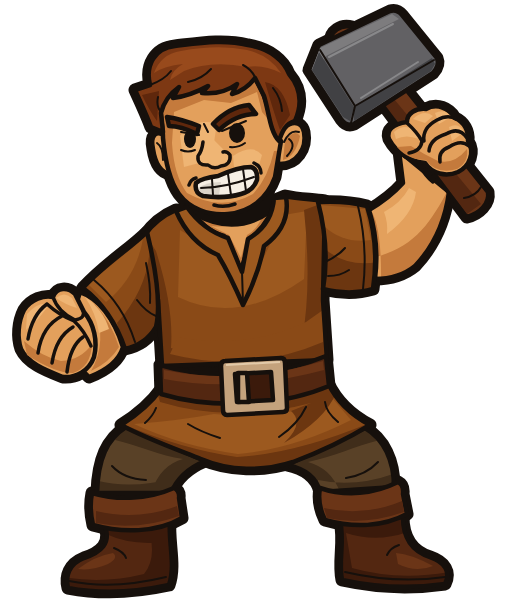
<!DOCTYPE html>
<html lang="en">
<head>
<meta charset="utf-8">
<title>Angry blacksmith</title>
<style>
:root{--ink:#16100c;--paper:#fff;--skin:#e3a05c;--skin-light:#efb574;--skin-shade:#c47a3c;--hair:#7d3813;--hair-light:#984a1c;--hair-shade:#5f270c;--cloth:#8a4a17;--cloth-light:#9c591f;--cloth-shade:#6c3610;--leather:#532711;--leather-light:#6b3517;--leather-shade:#3b1a0b;--trouser:#594127;--trouser-shade:#402d1a;--steel:#626164;--steel-light:#7d7c7e;--steel-shade:#414144;--buckle:#c4a27c}
html,body{margin:0;background:var(--paper);overflow:hidden}
svg{display:block;width:510px;height:607px}
.silhouette{fill:var(--ink);stroke:var(--ink);stroke-width:13;stroke-linejoin:round}
.part{stroke:var(--ink);stroke-width:4.5;stroke-linejoin:round}
.line{fill:none;stroke:var(--ink);stroke-width:3.5;stroke-linecap:round;stroke-linejoin:round}
.thin{stroke-width:2}
.skin{fill:var(--skin)}.skin-light{fill:var(--skin-light)}.skin-shade{fill:var(--skin-shade)}
.hair{fill:var(--hair)}.hair-light{fill:var(--hair-light)}.hair-shade{fill:var(--hair-shade)}
.cloth{fill:var(--cloth)}.cloth-light{fill:var(--cloth-light)}.cloth-shade{fill:var(--cloth-shade)}
.leather{fill:var(--leather)}.leather-light{fill:var(--leather-light)}.leather-shade{fill:var(--leather-shade)}
.trouser{fill:var(--trouser)}.trouser-shade{fill:var(--trouser-shade)}
.steel{fill:var(--steel)}.steel-light{fill:var(--steel-light)}.steel-shade{fill:var(--steel-shade)}
.buckle{fill:var(--buckle)}.ink{fill:var(--ink)}.teeth{fill:#f6efe4}
</style>
</head>
<body>
<svg viewBox="0 0 510 607" role="img" aria-label="Angry blacksmith raising a hammer and clenching a fist">
<defs>
<path id="hair" d="M163 132L151 127C147 116 141 103 135 90L150 85C145 65 155 48 175 46C200 43 224 39 248 45C271 49 284 61 289 74C300 87 303 103 295 121C285 124 282 132 279 141L268 128L262 82L180 80Z"/>
<path id="face" d="M162 96C158 112 163 122 163 138C165 160 169 180 179 194C190 209 209 216 228 214C250 212 267 199 275 177L281 141C274 135 271 124 269 112C266 99 262 88 254 77L180 82Z"/>
<path id="ear-left" d="M165 136C156 129 150 136 153 149C155 162 160 172 170 174Z"/>
<path id="ear-right" d="M278 138C284 121 301 118 304 132C307 148 297 165 278 164Z"/>
<path id="torso" d="M176 210C162 216 151 226 144 236L158 300L162 366L327 360L323 300L325 201C310 199 298 199 285 196L241 214Z"/>
<path id="sleeve-left" d="M147 232C130 249 106 263 83 288C101 301 117 324 125 349C139 346 149 339 156 327C161 306 157 274 147 232Z"/>
<path id="sleeve-right" d="M318 202C336 201 352 202 367 206C376 234 377 262 373 289C356 294 339 293 323 289C328 260 325 229 318 202Z"/>
<path id="forearm-left" d="M80 292C98 298 114 318 123 347C119 361 107 370 89 377L62 350Z"/>
<path id="fist-left" d="M24 310C31 299 44 295 53 297C57 287 68 287 75 294L84 312C94 324 98 341 94 357C89 371 76 378 63 377C48 371 28 364 21 349C17 337 18 322 24 310Z"/>
<path id="arm-right" d="M369 210C381 203 394 193 403 183L399 151L449 192C445 222 434 246 415 266C404 275 389 279 375 279C378 255 376 232 369 210Z"/>
<path id="fist-right" d="M389 139C386 130 393 124 407 122C407 113 416 108 426 109C437 103 449 108 455 118C464 122 469 131 468 141C475 152 470 166 458 172C446 177 432 174 425 163C412 162 397 154 389 139Z"/>
<path id="handle" d="M379 99C384 91 393 85 401 83L488 192C490 204 479 214 467 217Z"/>
<path id="handle-end" d="M330 43C330 31 341 24 352 27L360 38L335 54Z"/>
<path id="hammer-head" d="M309 70L319 45L390 11Q397 9 402 15L437 58Q440 65 433 73L354 124Q347 127 341 119Z"/>
<path id="skirt" d="M162 388C152 402 139 414 121 425C145 438 173 448 201 459C229 471 263 472 293 462C320 452 347 439 370 425C351 415 337 402 328 383Z"/>
<path id="belt" d="M160 365C214 381 278 376 326 356L329 386C280 407 211 409 161 394Z"/>
<path id="leg-left" d="M126 427C107 439 98 459 97 493L171 493C177 478 188 468 205 461Z"/>
<path id="leg-right" d="M287 465C306 469 317 479 320 492L394 487C394 461 384 439 365 428Z"/>
<path id="boot-left" d="M103 522C114 544 99 553 84 558C69 564 65 576 68 588C100 594 137 592 169 585C176 565 168 542 170 520Z"/>
<path id="boot-right" d="M340 521C345 541 338 561 342 580C374 587 410 589 445 584C451 572 445 562 430 557C411 551 403 537 403 517Z"/>
<path id="cuff-left" d="M92 493C119 501 149 499 174 488Q180 491 179 498L182 518C157 533 121 533 93 525Q89 508 92 493Z"/>
<path id="cuff-right" d="M320 488C346 497 374 494 398 482Q404 485 403 494L407 514C383 527 353 528 325 520Q317 504 320 488Z"/>
<clipPath id="clip-face"><use href="#face"/></clipPath>
<clipPath id="clip-torso"><use href="#torso"/></clipPath>
<clipPath id="clip-skirt"><use href="#skirt"/></clipPath>
<clipPath id="clip-sleeve-left"><use href="#sleeve-left"/></clipPath>
<clipPath id="clip-sleeve-right"><use href="#sleeve-right"/></clipPath>
<clipPath id="clip-arm"><use href="#arm-right"/></clipPath>
<clipPath id="clip-leg-left"><use href="#leg-left"/></clipPath>
<clipPath id="clip-leg-right"><use href="#leg-right"/></clipPath>
<clipPath id="clip-boot-left"><use href="#boot-left"/></clipPath>
<clipPath id="clip-boot-right"><use href="#boot-right"/></clipPath>
</defs>

<g class="silhouette">
<use href="#hair"/><use href="#face"/><use href="#ear-left"/><use href="#ear-right"/><use href="#torso"/><use href="#sleeve-left"/><use href="#sleeve-right"/><use href="#forearm-left"/><use href="#fist-left"/><use href="#arm-right"/><use href="#fist-right"/><use href="#handle"/><use href="#handle-end"/><use href="#hammer-head"/><use href="#skirt"/><use href="#belt"/><use href="#leg-left"/><use href="#leg-right"/><use href="#boot-left"/><use href="#boot-right"/><use href="#cuff-left"/><use href="#cuff-right"/>
</g>

<g id="legs">
<use href="#leg-left" class="trouser"/>
<path class="trouser-shade" clip-path="url(#clip-leg-left)" d="M120 424L208 456V495H150C157 474 168 463 183 459C160 456 138 445 115 440ZM95 480Q130 490 175 478V496H95Z"/>
<use href="#leg-left" class="part" fill="none"/>
<use href="#leg-right" class="trouser"/>
<path class="trouser-shade" clip-path="url(#clip-leg-right)" d="M370 424L283 460V495H341C335 476 323 466 308 462C333 457 355 446 380 440ZM318 480Q355 488 396 473V496H318Z"/>
<use href="#leg-right" class="part" fill="none"/>
<path class="line thin" d="M112 466Q124 479 146 480M378 462Q366 475 346 478"/>
</g>

<g id="boots">
<use href="#boot-left" class="leather"/>
<path class="leather-shade" clip-path="url(#clip-boot-left)" d="M98 520H176V540Q136 548 106 534ZM150 535H180V595H62V577Q104 584 144 574Q156 559 150 535Z"/>
<path class="leather-light" d="M78 569Q95 556 113 553Q119 558 108 564Q92 571 78 569Z"/>
<use href="#boot-left" class="part" fill="none"/>
<path class="line thin" d="M69 581Q113 590 166 577M114 548Q124 552 126 558"/>
<use href="#cuff-left" class="part leather-light"/>
<path class="leather" d="M96 511Q138 521 177 506L179 516Q138 531 96 523Z"/>
<use href="#boot-right" class="leather"/>
<path class="leather-shade" clip-path="url(#clip-boot-right)" d="M336 518H408V532Q376 543 346 533L352 568Q398 581 450 572V592H336Z"/>
<path class="leather-light" d="M396 553Q411 554 433 566Q416 573 398 564Z"/>
<use href="#boot-right" class="part" fill="none"/>
<path class="line thin" d="M345 572Q396 584 445 577M399 545Q390 548 387 555"/>
<use href="#cuff-right" class="part leather-light"/>
<path class="leather" d="M324 508Q364 517 402 501L404 512Q364 526 327 518Z"/>
</g>

<g id="tunic-skirt">
<use href="#skirt" class="cloth"/>
<path class="cloth-light" clip-path="url(#clip-skirt)" d="M134 424Q177 421 214 414Q279 421 333 399L351 420Q294 449 238 454Q181 446 134 424Z"/>
<path class="cloth-shade" clip-path="url(#clip-skirt)" d="M155 386H335V396Q242 427 160 402ZM118 422Q180 449 237 457Q299 453 374 421V480H118ZM291 411L336 393Q325 420 284 443Q305 423 291 411Z"/>
<use href="#skirt" class="part" fill="none"/>
<path class="line thin" d="M156 408Q153 416 145 423M306 407Q298 424 279 437M325 402Q326 412 338 422M188 424Q201 432 220 438"/>
</g>

<g id="raised-arm">
<use href="#arm-right" class="skin"/>
<path class="skin-shade" clip-path="url(#clip-arm)" d="M449 188C430 224 414 248 372 258V284H420L455 230ZM366 205Q382 216 381 282H366Z"/>
<path class="skin-light" d="M384 212Q401 203 409 188L416 192Q413 215 387 234Q388 222 384 212Z"/>
<use href="#arm-right" class="part" fill="none"/>
</g>

<g id="hammer">
<use href="#handle-end" class="part leather-light"/>
<use href="#handle" class="part leather-light"/>
<path class="leather" d="M385 105L394 99L481 204L467 214Z"/>
<path class="line thin" d="M464 198Q476 196 481 187"/>
<use href="#hammer-head" class="part steel"/>
<path class="steel-light" d="M312 69L320 48L392 14L399 19L326 56L319 70Z"/>
<path class="steel-shade" d="M312 70L319 52L354 107L350 121L343 117ZM354 107L432 58L435 64L431 71L354 121Z"/>
<path class="line thin" d="M320 50L355 106L434 60M355 106L351 123"/>
<path d="M329 57L393 24M361 98L418 62" fill="none" stroke="#88888a" stroke-width="2" stroke-linecap="round"/>
</g>

<g id="raised-fist">
<use href="#fist-right" class="part skin"/>
<path class="skin-shade" d="M411 146Q425 155 438 161Q454 165 467 149Q469 162 457 169Q437 175 426 160Q408 160 397 147Z"/>
<path class="skin-light" d="M394 132Q404 123 414 130L419 139Q406 134 396 139ZM413 119Q424 109 433 116L425 123ZM435 113Q445 108 451 117L439 124ZM449 127Q459 122 464 132L452 141Z"/>
<path class="line" d="M407 123Q417 132 422 141Q421 151 409 153M424 141Q422 128 437 120Q448 114 456 119M429 151Q430 139 446 134Q459 126 467 138M440 162Q438 151 449 147Q461 139 469 146M419 164Q425 176 433 182"/>
</g>

<g id="clenched-arm">
<use href="#forearm-left" class="part skin"/>
<path class="skin-shade" d="M94 303Q112 323 119 347Q110 362 91 371Q108 342 94 303Z"/>
<path class="skin-light" d="M85 297Q103 309 109 329L99 333Q96 313 85 297Z"/>
<use href="#fist-left" class="part skin"/>
<path class="skin-shade" d="M24 341Q42 357 61 361Q81 360 92 344Q91 367 73 373Q55 373 27 355Z"/>
<path class="skin-light" d="M27 314Q38 301 50 304L38 319L26 330ZM56 298Q64 291 72 298L77 308Q66 305 56 298Z"/>
<path class="line" d="M53 297Q58 312 75 320Q86 318 83 310M47 304Q32 315 28 339M62 316Q42 326 38 353M73 327Q56 337 52 363M83 337Q70 346 67 372M47 304Q59 315 74 321Q84 330 91 346"/>
</g>

<g id="tunic">
<use href="#torso" class="cloth"/>
<g clip-path="url(#clip-torso)">
<path class="cloth-light" d="M180 230L221 255L241 292L264 257L284 215L307 211L304 279Q238 326 178 297Z"/>
<path class="cloth-shade" d="M141 228L156 251Q174 308 171 348Q240 367 302 340Q312 286 304 210L331 200V370H155Z"/>
<path class="cloth" d="M178 337Q246 350 306 322L323 310V342Q248 374 170 354Z"/>
</g>
<use href="#torso" class="part" fill="none"/>
<use href="#sleeve-left" class="cloth"/>
<g clip-path="url(#clip-sleeve-left)">
<path class="cloth-light" d="M143 239L88 284L106 302Q136 278 143 239Z"/>
<path class="cloth-shade" d="M150 239Q151 285 117 323L125 353L163 330V240Z"/>
</g>
<use href="#sleeve-left" class="part" fill="none"/>
<path class="line thin" d="M94 280Q123 304 135 342M146 263Q151 285 150 303M137 300Q146 312 156 316"/>
<use href="#sleeve-right" class="cloth"/>
<g clip-path="url(#clip-sleeve-right)">
<path class="cloth-light" d="M321 205L365 209L371 240Q344 244 325 227Z"/>
<path class="cloth-shade" d="M322 246Q344 268 379 262V296H318Z"/>
</g>
<use href="#sleeve-right" class="part" fill="none"/>
<path class="line thin" d="M358 206Q368 247 363 289M325 262Q338 256 345 248M328 276Q340 276 349 270"/>
<path class="skin-shade part" d="M190 206Q202 230 224 236L241 270L252 237Q270 222 276 198Z"/>
<path class="skin" d="M211 226Q240 229 263 215Q257 230 247 235L241 258L229 235Z"/>
<path class="ink" d="M184 200Q230 229 275 190L272 213Q235 239 194 216Z"/>
<path class="part cloth-light" d="M176 211L187 207Q203 230 228 238L242 272L248 239Q272 225 274 198L286 197Q291 226 264 246Q258 276 243 305Q230 275 218 255Q190 243 176 211Z"/>
<path class="line thin" d="M242 272L243 303"/>
</g>

<g id="belt-and-buckle">
<use href="#belt" class="part leather"/>
<path class="leather-light" d="M164 370Q242 386 323 361L324 370Q238 393 164 379Z"/>
<path class="part buckle" d="M225 361L281 358Q285 358 285 363L287 408Q287 412 283 412L227 415Q223 415 223 410L221 366Q221 361 225 361Z"/>
<path class="part leather-shade" d="M235 374L271 372L273 400L237 402Z"/>
<path class="part buckle" d="M238 373L247 373L249 402L238 402Z"/>
<path d="M226 365L280 362" stroke="#e3caa9" stroke-width="2"/>
</g>

<g id="head">
<use href="#ear-left" class="part skin"/>
<path class="line thin" d="M157 143Q163 147 163 160"/>
<use href="#ear-right" class="part skin"/>
<path class="skin-shade" d="M285 141Q295 128 300 136Q296 156 283 160Z"/>
<path class="line thin" d="M284 142Q290 129 299 132M289 139Q297 145 287 156"/>
<use href="#face" class="skin"/>
<g clip-path="url(#clip-face)">
<path class="skin-light" d="M180 136Q190 118 217 123L213 149L199 163L184 167ZM233 156Q252 143 262 155L257 172L234 167Z"/>
<path class="skin-shade" d="M157 80H274L283 137L262 112L257 92L231 103L204 100L174 112L172 143Q174 176 187 193Q221 212 253 194Q268 178 274 151L286 150V222H176L155 135Z"/>
</g>
<use href="#face" class="part" fill="none"/>
<path class="part hair" d="M163 132L151 127C147 116 141 103 135 90L150 85C145 65 155 48 175 46C200 43 224 39 248 45C271 49 284 61 289 74C300 87 303 103 295 121C285 124 282 132 279 141C270 132 269 112 264 96L255 78Q246 90 232 94L237 84Q222 95 202 93L208 86Q190 96 173 98L179 87Q165 97 161 113Z"/>
<path class="hair-light" d="M154 73Q161 54 181 51Q218 44 247 50Q269 55 281 73Q263 64 247 67Q211 60 184 71L170 80Q172 70 183 64Q164 66 154 73Z"/>
<path class="hair-shade" d="M265 82Q284 85 290 115L280 130Q273 110 265 82ZM142 95L159 91L157 121Q149 110 142 95Z"/>
<path class="line thin" d="M150 85Q164 80 171 71M188 82Q202 79 211 69M255 77Q251 69 243 65M273 88Q281 98 282 111M161 112Q156 106 158 97"/>
<g id="eyes">
<path class="part hair-shade" stroke-width="3" d="M167 117Q181 119 199 126L197 134Q181 126 169 126ZM213 124Q229 107 249 105L256 114Q236 114 219 130Z"/>
<ellipse class="ink" cx="190" cy="139" rx="6" ry="9"/>
<ellipse class="ink" cx="237" cy="133" rx="8" ry="10"/>
<path class="line thin" d="M181 132L199 135M222 131L246 121M204 124L208 132M181 150Q188 153 195 150M230 147Q238 148 245 143"/>
</g>
<path class="skin-light" d="M208 134Q205 147 199 156Q199 165 211 166Q226 168 230 158L222 148Z"/>
<path class="line" d="M203 142Q202 151 198 156Q197 166 208 165Q214 170 221 166Q231 165 230 155Q227 151 223 152"/>
<g id="mouth">
<path class="part teeth" d="M196 183Q202 178 218 176Q238 167 251 167Q258 169 257 180Q253 191 241 194Q224 199 203 196Q194 193 196 183Z"/>
<path class="ink" d="M198 188Q207 182 221 182L219 195L202 194Z" opacity=".12"/>
<path class="line thin" d="M201 188Q224 188 254 177M212 179L213 195M228 174L231 195M243 169L246 191"/>
<path class="line" d="M189 185Q191 179 196 178M254 163Q261 166 261 173M214 205Q224 208 235 204"/>
</g>
</g>
</svg>
</body>
</html>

* [Assigned task] Give the lines from the one containing "117Q181 119 199" through the end of the entries again, exactly as written and with no other lines.

* [Answer to the exercise]
<path class="part hair-shade" stroke-width="3" d="M167 117Q181 119 199 126L197 134Q181 126 169 126ZM213 124Q229 107 249 105L256 114Q236 114 219 130Z"/>
<ellipse class="ink" cx="190" cy="139" rx="6" ry="9"/>
<ellipse class="ink" cx="237" cy="133" rx="8" ry="10"/>
<path class="line thin" d="M181 132L199 135M222 131L246 121M204 124L208 132M181 150Q188 153 195 150M230 147Q238 148 245 143"/>
</g>
<path class="skin-light" d="M208 134Q205 147 199 156Q199 165 211 166Q226 168 230 158L222 148Z"/>
<path class="line" d="M203 142Q202 151 198 156Q197 166 208 165Q214 170 221 166Q231 165 230 155Q227 151 223 152"/>
<g id="mouth">
<path class="part teeth" d="M196 183Q202 178 218 176Q238 167 251 167Q258 169 257 180Q253 191 241 194Q224 199 203 196Q194 193 196 183Z"/>
<path class="ink" d="M198 188Q207 182 221 182L219 195L202 194Z" opacity=".12"/>
<path class="line thin" d="M201 188Q224 188 254 177M212 179L213 195M228 174L231 195M243 169L246 191"/>
<path class="line" d="M189 185Q191 179 196 178M254 163Q261 166 261 173M214 205Q224 208 235 204"/>
</g>
</g>
</svg>
</body>
</html>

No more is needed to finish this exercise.